- It does not conform to original component manufacturer (OCM) design, model, and/or performance standards
- It is not produced by the OCM or is produced by unauthorized contractors
- It is an off-specification, defective, or used OCM product sold as “new” or working
- The part has incorrect or false markings and/or documentation
Counterfeit components which function correctly but contain manufacturing faults represent the biggest threat to OEMs because they may pass factory tests, only to fail in service, with possibly catastrophic consequences for both user and supplier. This application note explores complementary test and inspection techniques to identify counterfeit components to help tackle this ongoing problem.

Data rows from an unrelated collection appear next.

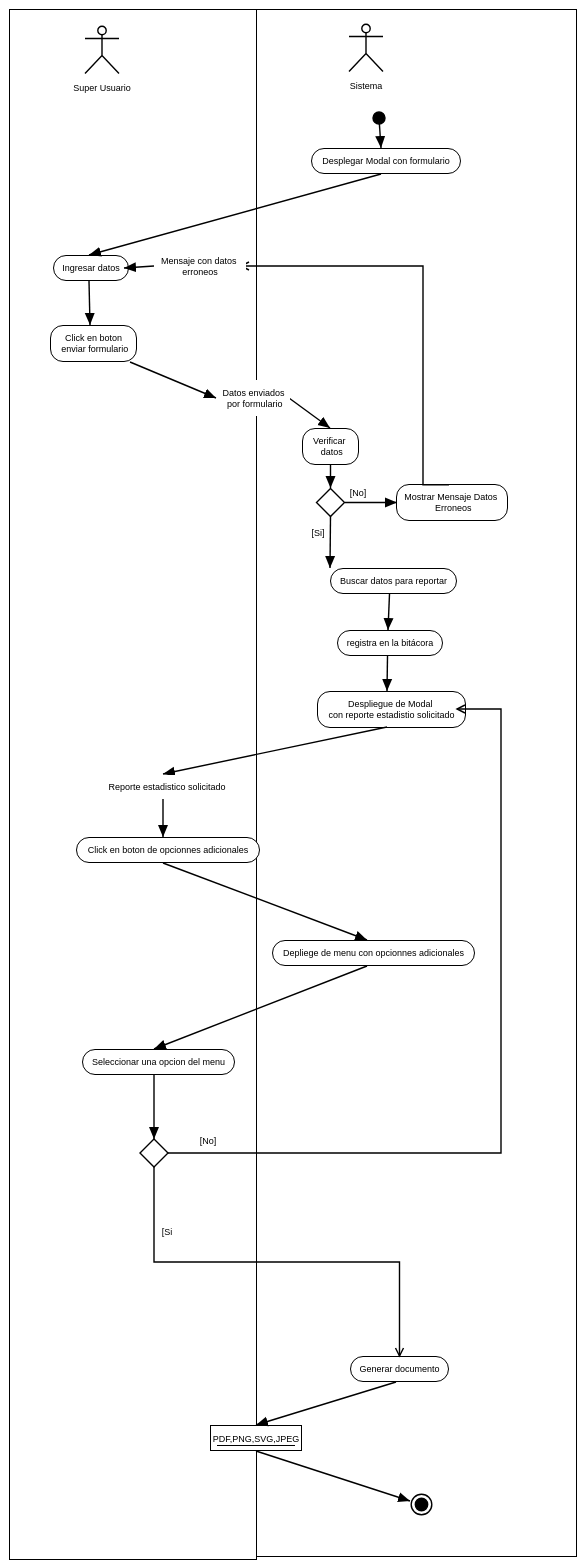
<!DOCTYPE html>
<html lang="es">
<head>
<meta charset="utf-8">
<title>Diagrama de actividades</title>
<style>
:root { --ink: #000; --paper: #fff; --stroke: 1.4px; }
* { box-sizing: border-box; }
html, body { margin: 0; background: var(--paper); }
body { width: 585px; height: 1568px; overflow: hidden; }
.diagram {
  position: relative; width: 585px; height: 1568px; overflow: hidden;
  color: var(--ink); font: 9px/11px "Liberation Sans", Arial, sans-serif;
}
.lanes { display: flex; align-items: flex-start; padding: 9px 0 0 9px; }
.lane { border: 1.5px solid var(--ink); }
.lane.user { width: 248px; height: 1551px; }
.lane.system { width: 321px; height: 1548px; margin-left: -1px; }
.node, .message, .caption {
  position: absolute; left: var(--x); top: var(--y); width: var(--w); height: var(--h);
  display: flex; align-items: center; justify-content: center;
  text-align: center; white-space: nowrap; padding-top: 1px;
}
.node { border: var(--stroke) solid var(--ink); border-radius: 13px; background: var(--paper); }
.node.object { border-radius: 0; padding-top: 2px; }
.object span { position: relative; }
.object span::after {
  content: ""; position: absolute; left: 4px; right: 4px; bottom: -1px;
  border-bottom: 1px solid var(--ink);
}
.message { background: var(--paper); z-index: 2; }
.caption { z-index: 3; }
.flows { position: absolute; inset: 0; z-index: 1; fill: none; stroke: var(--ink); stroke-width: 1.4; }
.solid { fill: var(--ink); }
.decision { fill: var(--paper); }
.arrow path, .arrow line, .arrow polyline { marker-end: url(#arrowhead); }
.open polyline { marker-end: url(#open-head); }
</style>
</head>
<body>
<main class="diagram">
  <div class="lanes">
    <section class="lane user" aria-label="Super Usuario"></section>
    <section class="lane system" aria-label="Sistema"></section>
  </div>

  <div class="caption" style="--x:62px;--y:82px;--w:80px;--h:12px">Super Usuario</div>
  <div class="caption" style="--x:326px;--y:80px;--w:80px;--h:12px">Sistema</div>

  <div class="node" style="--x:311px;--y:148px;--w:150px;--h:26px">Desplegar Modal con formulario</div>
  <div class="node" style="--x:53px;--y:255px;--w:76px;--h:26px">Ingresar datos</div>
  <div class="node" style="--x:50px;--y:325px;--w:87px;--h:37px">Click en boton<br>&nbsp;enviar formulario</div>
  <div class="node" style="--x:302px;--y:428px;--w:57px;--h:37px">Verificar&nbsp;<br>&nbsp;datos</div>
  <div class="node" style="--x:396px;--y:484px;--w:112px;--h:37px">Mostrar Mensaje Datos&nbsp;<br>&nbsp;Erroneos</div>
  <div class="node" style="--x:330px;--y:568px;--w:127px;--h:26px">Buscar datos para reportar</div>
  <div class="node" style="--x:337px;--y:630px;--w:106px;--h:26px">registra en la bitácora</div>
  <div class="node" style="--x:317px;--y:691px;--w:149px;--h:37px">Despliegue de Modal&nbsp;<br>con reporte estadistio solicitado</div>
  <div class="node" style="--x:76px;--y:837px;--w:184px;--h:26px">Click en boton de opcionnes adicionales</div>
  <div class="node" style="--x:272px;--y:940px;--w:203px;--h:26px">Depliege de menu con opcionnes adicionales</div>
  <div class="node" style="--x:82px;--y:1049px;--w:153px;--h:26px">Seleccionar una opcion del menu</div>
  <div class="node" style="--x:350px;--y:1356px;--w:99px;--h:26px">Generar documento</div>
  <div class="node object" style="--x:210px;--y:1425px;--w:92px;--h:26px"><span>PDF,PNG,SVG,JPEG</span></div>

  <div class="message" style="--x:154px;--y:249px;--w:92px;--h:35px">Mensaje con datos&nbsp;<br>erroneos</div>
  <div class="message" style="--x:217px;--y:380px;--w:73px;--h:36px">Datos enviados<br>&nbsp;por formulario</div>
  <div class="message" style="--x:101px;--y:775px;--w:132px;--h:24px">Reporte estadistico solicitado</div>

  <div class="caption" style="--x:348px;--y:487px;--w:20px;--h:12px">[No]</div>
  <div class="caption" style="--x:308px;--y:527px;--w:20px;--h:12px">[Si]</div>
  <div class="caption" style="--x:198px;--y:1135px;--w:20px;--h:12px">[No]</div>
  <div class="caption" style="--x:157px;--y:1226px;--w:20px;--h:12px">[Si</div>

  <svg class="flows" width="585" height="1568" viewBox="0 0 585 1568" aria-hidden="true">
    <defs>
      <marker id="arrowhead" markerUnits="userSpaceOnUse" markerWidth="14" markerHeight="12" refX="12" refY="6" orient="auto">
        <polygon class="solid" points="0,1 12,6 0,11" stroke="none"/>
      </marker>
      <marker id="open-head" markerUnits="userSpaceOnUse" markerWidth="12" markerHeight="12" refX="9" refY="6" orient="auto">
        <polyline points="1,2 9,6 1,10" stroke-width="1.4"/>
      </marker>
      <g id="actor">
        <circle cx="0" cy="4" r="4.2"/>
        <path d="M0 8V29M-17 12H17M-17 47L0 29L17 47"/>
      </g>
      <polygon id="decision" class="decision" points="0,-14 14,0 0,14 -14,0"/>
    </defs>

    <use href="#actor" x="102" y="26.5"/>
    <use href="#actor" x="366" y="24.5"/>

    <g class="arrow">
      <line x1="379" y1="118" x2="381" y2="148"/>
      <line x1="381" y1="174" x2="89" y2="255"/>
      <line x1="154" y1="266" x2="124" y2="268"/>
      <line x1="89" y1="281" x2="90" y2="325"/>
      <line x1="130" y1="362" x2="216" y2="398"/>
      <line x1="289" y1="398" x2="330" y2="428"/>
      <line x1="330.5" y1="465" x2="330.5" y2="488"/>
      <line x1="345" y1="502.5" x2="397" y2="502.5"/>
      <line x1="330.5" y1="516" x2="330" y2="568"/>
      <line x1="389.5" y1="594" x2="388" y2="630"/>
      <line x1="387.5" y1="656" x2="387" y2="691"/>
      <line x1="387" y1="727" x2="163" y2="774"/>
      <line x1="163" y1="799" x2="163" y2="837"/>
      <line x1="163" y1="863" x2="367" y2="940"/>
      <line x1="367" y1="966" x2="154" y2="1049"/>
      <line x1="154" y1="1075" x2="154" y2="1139"/>
      <line x1="396" y1="1382" x2="256" y2="1425"/>
      <line x1="256" y1="1451" x2="410" y2="1501"/>
    </g>
    <g class="open">
      <polyline points="449,484.7 423,484.7 423,266 241,266"/>
      <polyline points="168,1153 501,1153 501,709 457,709"/>
      <polyline points="154,1167 154,1262 399.5,1262 399.5,1356"/>
    </g>

    <use href="#decision" x="330.5" y="502.5"/>
    <use href="#decision" x="154" y="1153"/>
    <circle class="solid" cx="379" cy="118" r="6"/>
    <circle cx="421.5" cy="1504.5" r="10.3"/>
    <circle class="solid" cx="421.5" cy="1504.5" r="6.2"/>
  </svg>
</main>
</body>
</html>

High resolution X-ray inspection takes you beyond optical imaging, enabling users to instantly see inside incoming components and compare what they see with images from known good components. Components which look identical from the outside will often have internal differences if they are from a different manufacturer or product line (Figure 1). Components can be inspected while still sealed within their shipping materials, making them physically and commercially easier to return if found to be counterfeit.
Anomalies in lead wires, die sizes and positions, and truncated pins can all be identified. See examples in Figures 1 and 2.
The Explorer™ one X-ray microscope from Nordson DAGE is a powerful tool for ensuring supply chain integrity as well as for detecting manufacturing defects including BGA and QFN attachment, PTH filling and cable and connector quality.
Explorer one allows you to quickly understand the quality of your product before it leaves the factory. Compact, easy to site and simple to use, Explorer one reveals hidden defects as small as 2μm.
Nordson DAGE leads the way in X-ray inspection technology enabling fast and accurate non-destructive counterfeit detection within electronic components.
Acoustic Micro Imaging
Acoustic imaging complements X-ray techniques by providing information on different aspects of component integrity to help identify counterfeits. Nordson SONOSCAN’s advanced C-SAM® acoustic imaging technology transmits high frequency sound waves into the sample immersed in deionized water. Reflected sound waves help to accurately identify internal dimensions, cracks, voids, delaminations and interface quality issues that are characteristics of re-used components. A layer-by-layer analysis of material properties as well as material consistency and thickness help separate the real components from the imposters. Nordson SONOSCAN developed the first-ever commercially available acoustic microscope over 30 years ago and with its years of research and experience, can apply 25 specific assessments to help determine the authenticity of a wide variety of integrated circuits and other components.
Electrical testing can also be used to check a component’s performance against its published specification. This is done by analyzing the electrical characteristics of the component’s pins when submitted to a dynamic stimulus. The pin’s response is directly related to the component’s nature, internal structure and manufacturing processes. This provides a strong indication that the bond wire and die configuration within the component are the same as the master sample.
OEMs can protect their supply chain being contaminated with counterfeit electronic components by performing a range of test and inspection techniques. Each with their advantages, X-ray inspection enables the fast verification of the die and pin configuration without unpacking the parts, essential in capturing substandard parts before they can fail in the field. This is complemented with acoustic imaging and electric testing by providing information on different aspects of component integrity. Ultimately, it is critical that OEMs implement robust test and inspection methods to avoid risking user safety, reducing their profitability and the potential loss of their reputation with the presence of counterfeit components in their products.